§ Work instruction:
Output range, inclusive: from the line containing "109C199 84 214" to the line containing "181C261 198 265". Restate those lines from the data below word for word and only those.

····················

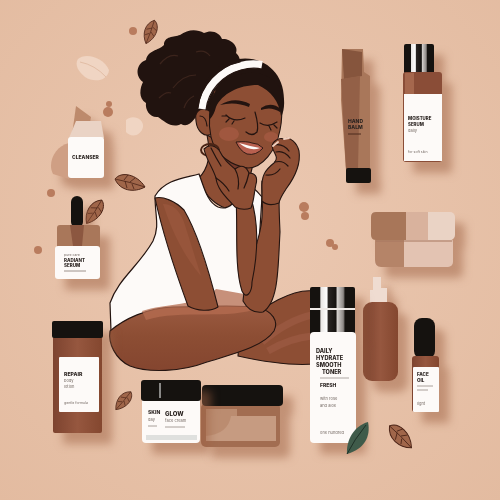
<!DOCTYPE html>
<html lang="en">
<head>
<meta charset="utf-8">
<title>Skincare illustration</title>
<style>
:root{--sand:#e6c0a7;--sand-light:#ebc9b2;--skin:#8d4e34;--skin-dark:#74392a;--blush:#a45a41;--hair:#21130f;--line:#241410;--white:#fdfaf8;--black:#15120f;--clay:#8a4d37;--tan:#a9775a;--cream:#ead3c5}
html,body{margin:0;overflow:hidden;background:var(--sand)}
svg{display:block;width:500px;height:500px}
.product{filter:drop-shadow(10px 11px 4px rgba(158,98,68,.5))}
.ink{fill:none;stroke:var(--line);stroke-width:1.2;stroke-linecap:round;stroke-linejoin:round}
.skin{fill:var(--skin);stroke:var(--line);stroke-width:1.1;stroke-linejoin:round}
.white{fill:var(--white)}
.black{fill:var(--black)}
.clay{fill:var(--clay)}
.tan{fill:var(--tan)}
.cream{fill:var(--cream)}
.label{font-family:Inter,Roboto,sans-serif;font-weight:800;fill:#2a2320}
.fine{font-family:Inter,Roboto,sans-serif;font-weight:400;fill:#6d625c}
</style>
</head>
<body>
<svg viewBox="0 0 500 500" role="img" aria-label="A smiling woman with closed eyes resting her chin on her hands, surrounded by skincare products">
<defs>
<radialGradient id="backdrop" cx=".5" cy=".45" r=".75"><stop offset="0" stop-color="#ebc8b1"/><stop offset="1" stop-color="#e3bba0"/></radialGradient>
<linearGradient id="chrome"><stop offset="0" stop-color="#15120f"/><stop offset=".22" stop-color="#15120f"/><stop offset=".24" stop-color="#e9e6e4"/><stop offset=".38" stop-color="#fff"/><stop offset=".4" stop-color="#2a2624"/><stop offset=".58" stop-color="#15120f"/><stop offset=".6" stop-color="#d8d4d1"/><stop offset=".74" stop-color="#8d8885"/><stop offset=".78" stop-color="#15120f"/><stop offset="1" stop-color="#15120f"/></linearGradient>
<linearGradient id="clay-glass"><stop offset="0" stop-color="#7d432f"/><stop offset=".5" stop-color="#96573f"/><stop offset="1" stop-color="#84472f"/></linearGradient>
<linearGradient id="thigh" x1="0" y1="0" x2="0" y2="1"><stop offset="0" stop-color="#9b5a41"/><stop offset=".45" stop-color="#8d4e34"/><stop offset="1" stop-color="#84452f"/></linearGradient>
<g id="leaf"><path d="M-15-3C-9-11 7-8 15 5C4 11-10 9-15-3Z" fill="#a0664a" stroke="#4b2417" stroke-width="1"/><path d="M-15-3Q0 0 15 5M-6-2L-2-7M0 0L5-4M-5-1L-3 6M2 2L4 7" fill="none" stroke="#4b2417" stroke-width=".8"/></g>
</defs>

<rect id="background" width="500" height="500" fill="url(#backdrop)"/>

<g id="scattered-petals">
<g fill="#f0d5c3"><path d="M78 59C86 52 104 58 109 70C108 81 94 83 85 77C79 72 74 65 78 59Z"/><path d="M126 120C133 114 144 119 143 127C141 136 131 138 126 132Z"/></g>
<path d="M80 62Q95 65 106 77" fill="none" stroke="#e2bda5"/>
<g fill="#b97c5e"><circle cx="133" cy="31" r="4"/><circle cx="109" cy="104" r="3"/><circle cx="108" cy="112" r="5"/><circle cx="51" cy="193" r="4"/><circle cx="38" cy="250" r="4"/><circle cx="304" cy="207" r="5"/><circle cx="305" cy="216" r="4"/><circle cx="330" cy="243" r="4"/><circle cx="335" cy="247" r="3"/></g>
</g>

<g id="leaves">
<use href="#leaf" transform="translate(130 182)"/>
<use href="#leaf" transform="translate(95 212) rotate(108) scale(.9)"/>
<use href="#leaf" transform="translate(151 32) rotate(95) scale(.8)"/>
<use href="#leaf" transform="translate(124 401) rotate(115) scale(.75)"/>
<use href="#leaf" transform="translate(401 436) rotate(30)"/>
</g>

<g id="woman">
<path id="hair-bun" fill="var(--hair)" d="M203 106C196 117 190 129 181 124C172 129 164 121 158 117C150 118 145 110 146 103C138 98 140 88 143 82C134 75 137 63 146 60C148 50 158 51 164 45C164 36 174 37 180 35C188 29 197 29 204 33C212 29 220 33 222 39C230 38 239 46 236 53C243 59 240 70 232 74Z"/>
<path fill="none" stroke="#3c241c" stroke-width="1.2" d="M160 64q9-11 18-8M173 88q10-13 23-13M159 98q7-7 12-5M196 52q9-3 14 4M184 108q3-9 10-12"/>
<path id="far-leg" class="skin" stroke="none" fill="#74392a" d="M240 325C265 306 292 288 314 291V364C290 366 265 362 238 356Z"/>
<path d="M262 342Q288 320 312 315M268 351Q290 338 312 336" fill="none" stroke="#9d5a43" stroke-width="7" opacity=".75"/>
<path id="neck" class="skin" d="M207 135C211 155 209 168 198 179C210 208 235 215 243 206L254 160Z"/>
<path fill="var(--skin-dark)" d="M212 144C222 160 236 167 248 168L238 188C222 182 213 164 212 144Z"/>
<path id="bodysuit" class="white" stroke="var(--line)" stroke-width="1.2" d="M199 174C185 178 165 179 155 196C155 216 160 226 153 241C139 266 118 279 110 303L111 331C130 330 158 312 181 316L255 306L262 197C254 187 247 183 241 184C239 202 228 211 218 207C207 202 204 187 199 174Z"/>
<path id="hair-crown" fill="var(--hair)" d="M199 109C199 84 214 63 238 59C264 55 284 73 284 99C285 111 281 118 279 122L215 113Z"/>
<path id="ear" class="skin" d="M211 112C202 105 194 111 196 121C197 131 204 138 212 134Z"/>
<path class="ink" d="M200 116Q206 116 207 126"/>
<path id="face" class="skin" d="M214 91C211 105 207 118 211 137C215 155 232 166 248 168C262 168 276 151 280 130C284 111 281 93 270 84C251 76 229 80 214 91Z"/>
<path id="hairline" fill="var(--hair)" d="M210 119C208 98 217 83 232 77C249 69 273 71 282 92C284 101 283 110 281 116C279 101 271 91 258 85C238 85 222 94 216 107Q214 115 210 119Z"/>
<path id="headband" fill="none" stroke="var(--white)" stroke-width="8" d="M202 109C205 88 221 71 240 66Q251 63 262 65"/>
<path class="ink" stroke-width=".8" d="M198 108C200 84 219 66 240 62M206 110C208 90 223 75 241 70Q252 67 262 69"/>
<g id="facial-features">
<path fill="var(--line)" d="M220 105Q234 96 250 104L249 107Q235 101 220 105ZM261 108Q271 101 281 109L280 112Q271 106 261 110Z"/>
<path class="ink" stroke-width="1.7" d="M226 115Q234 123 245 118M226 116L222 116M229 119L226 122M234 121L232 124M260 123Q268 128 277 122M274 125L277 128M269 126L271 130"/>
<path class="ink" d="M255 112Q259 126 257 132Q252 137 246 132"/>
<ellipse cx="229" cy="134" rx="10" ry="7" fill="#b4604a" opacity=".5"/>
<ellipse cx="271" cy="137" rx="7" ry="5" fill="#b4604a" opacity=".5"/>
<path fill="#b8604f" stroke="var(--line)" stroke-width=".9" d="M236 142Q247 141 252 143Q258 143 263 148Q256 156 247 154Q240 151 236 142Z"/>
<path class="white" d="M239 143Q249 146 260 148Q250 152 239 143Z"/>
</g>
<ellipse id="earring" cx="210" cy="150" rx="9" ry="6" fill="none" stroke="#4a2416" stroke-width="2"/>
<path id="near-thigh" fill="url(#thigh)" stroke="var(--line)" stroke-width="1.1" d="M110 331C124 319 147 308 173 307C207 307 240 304 259 308C272 311 279 321 274 331C263 347 233 354 207 362C181 372 148 373 130 366C115 359 108 343 110 331Z"/>
<path fill="#b66d51" opacity=".75" d="M142 311C165 303 198 307 216 289L244 294L259 308C230 320 181 309 146 320Z"/>
<path id="right-forearm" class="skin" d="M262 181C261 198 265 209 260 231C254 257 245 277 243 301Q250 314 263 312C279 302 278 266 280 232Q279 211 279 195Z"/>
<path id="left-forearm" class="skin" d="M236 199C238 226 234 267 242 291C246 300 252 293 252 282C258 253 259 224 251 198Z"/>
<path id="left-upper-arm" class="skin" d="M155 198C163 196 175 201 184 210C196 230 209 271 218 307C210 312 197 311 188 306C177 276 163 235 155 198Z"/>
<path fill="#a25c43" opacity=".5" d="M163 204Q177 204 184 222L201 276Q177 248 163 204Z"/>
<path id="left-hand" class="skin" d="M235 207C226 197 217 189 216 178C213 168 206 159 204 149C209 144 214 145 219 150C224 160 229 164 235 169C241 164 246 166 249 173C255 173 258 177 256 184C254 193 254 201 251 208Q243 211 235 207Z"/>
<path class="ink" d="M235 169Q240 178 238 189M249 173Q247 182 244 188M216 178Q224 183 229 191M211 148Q216 158 221 166"/>
<path id="right-hand" class="skin" d="M262 190C261 176 265 170 274 163C280 157 273 153 272 146C273 141 279 137 284 139C290 136 297 143 299 151C301 164 295 177 286 189C283 194 280 198 279 203Q268 207 262 201Z"/>
<path class="ink" d="M274 145Q283 143 289 151M276 152Q284 150 290 158M275 162Q283 160 288 166M266 175Q275 176 280 169"/>
<path d="M273 146l5-4M284 139l5-1" stroke="#f0cfbd" stroke-width="2" stroke-linecap="round"/>
</g>

<g id="cleanser-jar" class="product">
<path fill="#cf9f84" d="M69 143C55 146 47 163 53 174L69 179Z"/>
<path fill="#bd8a6c" d="M76 106L91 117L88 134L72 135Z"/>
<path class="cream" d="M76 121H101L104 138H69Z"/>
<rect class="white" x="68" y="137" width="36" height="41" rx="3"/>
<text class="label" x="72" y="159" font-size="5">CLEANSER</text>
</g>

<g id="serum-dropper" class="product">
<rect class="black" x="71" y="196" width="12" height="32" rx="6"/>
<rect class="tan" x="57" y="225" width="43" height="24" rx="3"/>
<path fill="#8c5740" d="M70 225H84L82 246H73Z"/>
<rect class="white" x="55" y="246" width="45" height="33" rx="3"/>
<text class="fine" x="64" y="256" font-size="3.5">pure care</text>
<text class="label" x="64" y="262" font-size="4.5">RADIANT</text>
<text class="label" x="64" y="267" font-size="4.5">SERUM</text>
<path d="M64 271h22" stroke="#9d928c"/>
</g>

<g id="hand-balm-tube" class="product">
<path class="tan" d="M342 49H363L364 72L370 76V170H346L341 100Z"/>
<path fill="#86553d" d="M342 49L362 52V76L344 79Z"/>
<path fill="#936047" d="M341 79L360 76L358 169H346Z"/>
<rect class="black" x="346" y="168" width="25" height="15" rx="2"/>
<text class="label" x="348" y="123" font-size="5">HAND</text>
<text class="label" x="348" y="129" font-size="5">BALM</text>
<path d="M348 134h13" stroke="#4d2b1d"/>
</g>

<g id="face-serum" class="product">
<rect x="404" y="44" width="30" height="30" rx="2" fill="url(#chrome)"/>
<rect class="clay" x="403" y="72" width="39" height="90" rx="3"/>
<rect class="white" x="404" y="94" width="38" height="67"/>
<rect x="405" y="73" width="9" height="21" fill="#a5674d"/>
<text class="label" x="408" y="120" font-size="4.4">MOISTURE</text>
<text class="label" x="408" y="126" font-size="4.4">SERUM</text>
<text class="fine" x="408" y="132" font-size="4">daily</text>
<text class="fine" x="408" y="153" font-size="3.5">for soft skin</text>
</g>

<g id="cream-pot" class="product">
<rect x="375" y="237" width="78" height="30" rx="5" fill="#e3c3b2"/>
<path fill="#b58468" d="M375 237H404V267H381Q375 267 375 260Z"/>
<rect class="cream" x="371" y="212" width="84" height="28" rx="5"/>
<path fill="#a87659" d="M376 212H406V240H376Q371 240 371 235V217Q371 212 376 212Z"/>
<path fill="#d9b29d" d="M406 212H428V240H406Z"/>
<path d="M376 241H452" stroke="#a77961"/>
</g>

<g id="pump-bottle" class="product">
<path fill="#efdcd1" d="M373 277H381V288H387V303H370V290H373Z"/>
<rect x="363" y="302" width="35" height="79" rx="9" fill="url(#clay-glass)"/>
</g>

<g id="repair-lotion" class="product">
<rect x="53" y="336" width="49" height="97" rx="2" fill="url(#clay-glass)"/>
<rect class="black" x="52" y="321" width="51" height="17" rx="2"/>
<rect class="white" x="59" y="357" width="40" height="55" rx="1"/>
<text class="label" x="64" y="376" font-size="5.2">REPAIR</text>
<text class="fine" x="64" y="382" font-size="4">body</text>
<text class="fine" x="64" y="388" font-size="4">lotion</text>
<text class="fine" x="64" y="404" font-size="3.5">gentle formula</text>
</g>

<g id="clay-pot" class="product">
<rect x="201" y="403" width="79" height="44" rx="5" fill="#a26d51"/>
<path fill="#bb8c70" d="M206 409H237V441H206Z"/>
<path fill="#c69b81" d="M231 416H276V441H206V436Q228 434 231 416Z"/>
<rect class="black" x="202" y="385" width="81" height="21" rx="4"/>
</g>

<g id="glow-cream" class="product">
<rect class="white" x="142" y="397" width="58" height="46" rx="4"/>
<path fill="#dfe0de" d="M146 435H197V440H146Z"/>
<rect class="black" x="141" y="380" width="60" height="21" rx="3"/>
<path d="M160 383V398" stroke="#fff"/>
<text class="label" x="148" y="414" font-size="5">SKIN</text>
<text class="label" x="165" y="416" font-size="6">GLOW</text>
<text class="fine" x="148" y="421" font-size="4">day</text>
<text class="fine" x="165" y="422" font-size="4">face cream</text>
<path d="M148 426h9M165 427h20" stroke="#a9a09a"/>
</g>

<g id="toner-bottle" class="product">
<rect x="310" y="287" width="45" height="48" rx="2" fill="url(#chrome)"/>
<path d="M310 309H355" stroke="#efeae7" stroke-width="2"/>
<rect class="white" x="310" y="332" width="46" height="111" rx="4"/>
<text class="label" x="316" y="353" font-size="5.6">DAILY</text>
<text class="label" x="316" y="360" font-size="5.6">HYDRATE</text>
<text class="label" x="316" y="367" font-size="5.6">SMOOTH</text>
<text class="label" x="322" y="374" font-size="5.6">TONER</text>
<path d="M320 378h29" stroke="#8b817b" stroke-width=".7"/>
<text class="label" x="320" y="387" font-size="5">FRESH</text>
<text class="fine" x="320" y="400" font-size="4">with rose</text>
<text class="fine" x="320" y="407" font-size="4">and aloe</text>
<text class="fine" x="320" y="434" font-size="4">one hundred</text>
</g>

<g id="green-leaf">
<path fill="#3f5b4a" d="M347 454C346 440 354 426 368 422C371 437 364 449 347 454Z"/>
<path d="M347 454Q354 440 366 425" fill="none" stroke="#1e3026"/>
</g>

<g id="face-oil" class="product">
<rect class="black" x="414" y="318" width="21" height="41" rx="8"/>
<rect x="412" y="356" width="27" height="56" rx="3" fill="url(#clay-glass)"/>
<rect class="white" x="413" y="367" width="26" height="45" rx="1"/>
<text class="label" x="417" y="376" font-size="4.6">FACE</text>
<text class="label" x="417" y="382" font-size="4.6">OIL</text>
<path d="M417 386h16M417 390h11" stroke="#a9a09a"/>
<text class="fine" x="417" y="405" font-size="4">light</text>
</g>
</svg>
</body>
</html>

····················

§ Task answer:
<path id="hair-crown" fill="var(--hair)" d="M199 109C199 84 214 63 238 59C264 55 284 73 284 99C285 111 281 118 279 122L215 113Z"/>
<path id="ear" class="skin" d="M211 112C202 105 194 111 196 121C197 131 204 138 212 134Z"/>
<path class="ink" d="M200 116Q206 116 207 126"/>
<path id="face" class="skin" d="M214 91C211 105 207 118 211 137C215 155 232 166 248 168C262 168 276 151 280 130C284 111 281 93 270 84C251 76 229 80 214 91Z"/>
<path id="hairline" fill="var(--hair)" d="M210 119C208 98 217 83 232 77C249 69 273 71 282 92C284 101 283 110 281 116C279 101 271 91 258 85C238 85 222 94 216 107Q214 115 210 119Z"/>
<path id="headband" fill="none" stroke="var(--white)" stroke-width="8" d="M202 109C205 88 221 71 240 66Q251 63 262 65"/>
<path class="ink" stroke-width=".8" d="M198 108C200 84 219 66 240 62M206 110C208 90 223 75 241 70Q252 67 262 69"/>
<g id="facial-features">
<path fill="var(--line)" d="M220 105Q234 96 250 104L249 107Q235 101 220 105ZM261 108Q271 101 281 109L280 112Q271 106 261 110Z"/>
<path class="ink" stroke-width="1.7" d="M226 115Q234 123 245 118M226 116L222 116M229 119L226 122M234 121L232 124M260 123Q268 128 277 122M274 125L277 128M269 126L271 130"/>
<path class="ink" d="M255 112Q259 126 257 132Q252 137 246 132"/>
<ellipse cx="229" cy="134" rx="10" ry="7" fill="#b4604a" opacity=".5"/>
<ellipse cx="271" cy="137" rx="7" ry="5" fill="#b4604a" opacity=".5"/>
<path fill="#b8604f" stroke="var(--line)" stroke-width=".9" d="M236 142Q247 141 252 143Q258 143 263 148Q256 156 247 154Q240 151 236 142Z"/>
<path class="white" d="M239 143Q249 146 260 148Q250 152 239 143Z"/>
</g>
<ellipse id="earring" cx="210" cy="150" rx="9" ry="6" fill="none" stroke="#4a2416" stroke-width="2"/>
<path id="near-thigh" fill="url(#thigh)" stroke="var(--line)" stroke-width="1.1" d="M110 331C124 319 147 308 173 307C207 307 240 304 259 308C272 311 279 321 274 331C263 347 233 354 207 362C181 372 148 373 130 366C115 359 108 343 110 331Z"/>
<path fill="#b66d51" opacity=".75" d="M142 311C165 303 198 307 216 289L244 294L259 308C230 320 181 309 146 320Z"/>
<path id="right-forearm" class="skin" d="M262 181C261 198 265 209 260 231C254 257 245 277 243 301Q250 314 263 312C279 302 278 266 280 232Q279 211 279 195Z"/>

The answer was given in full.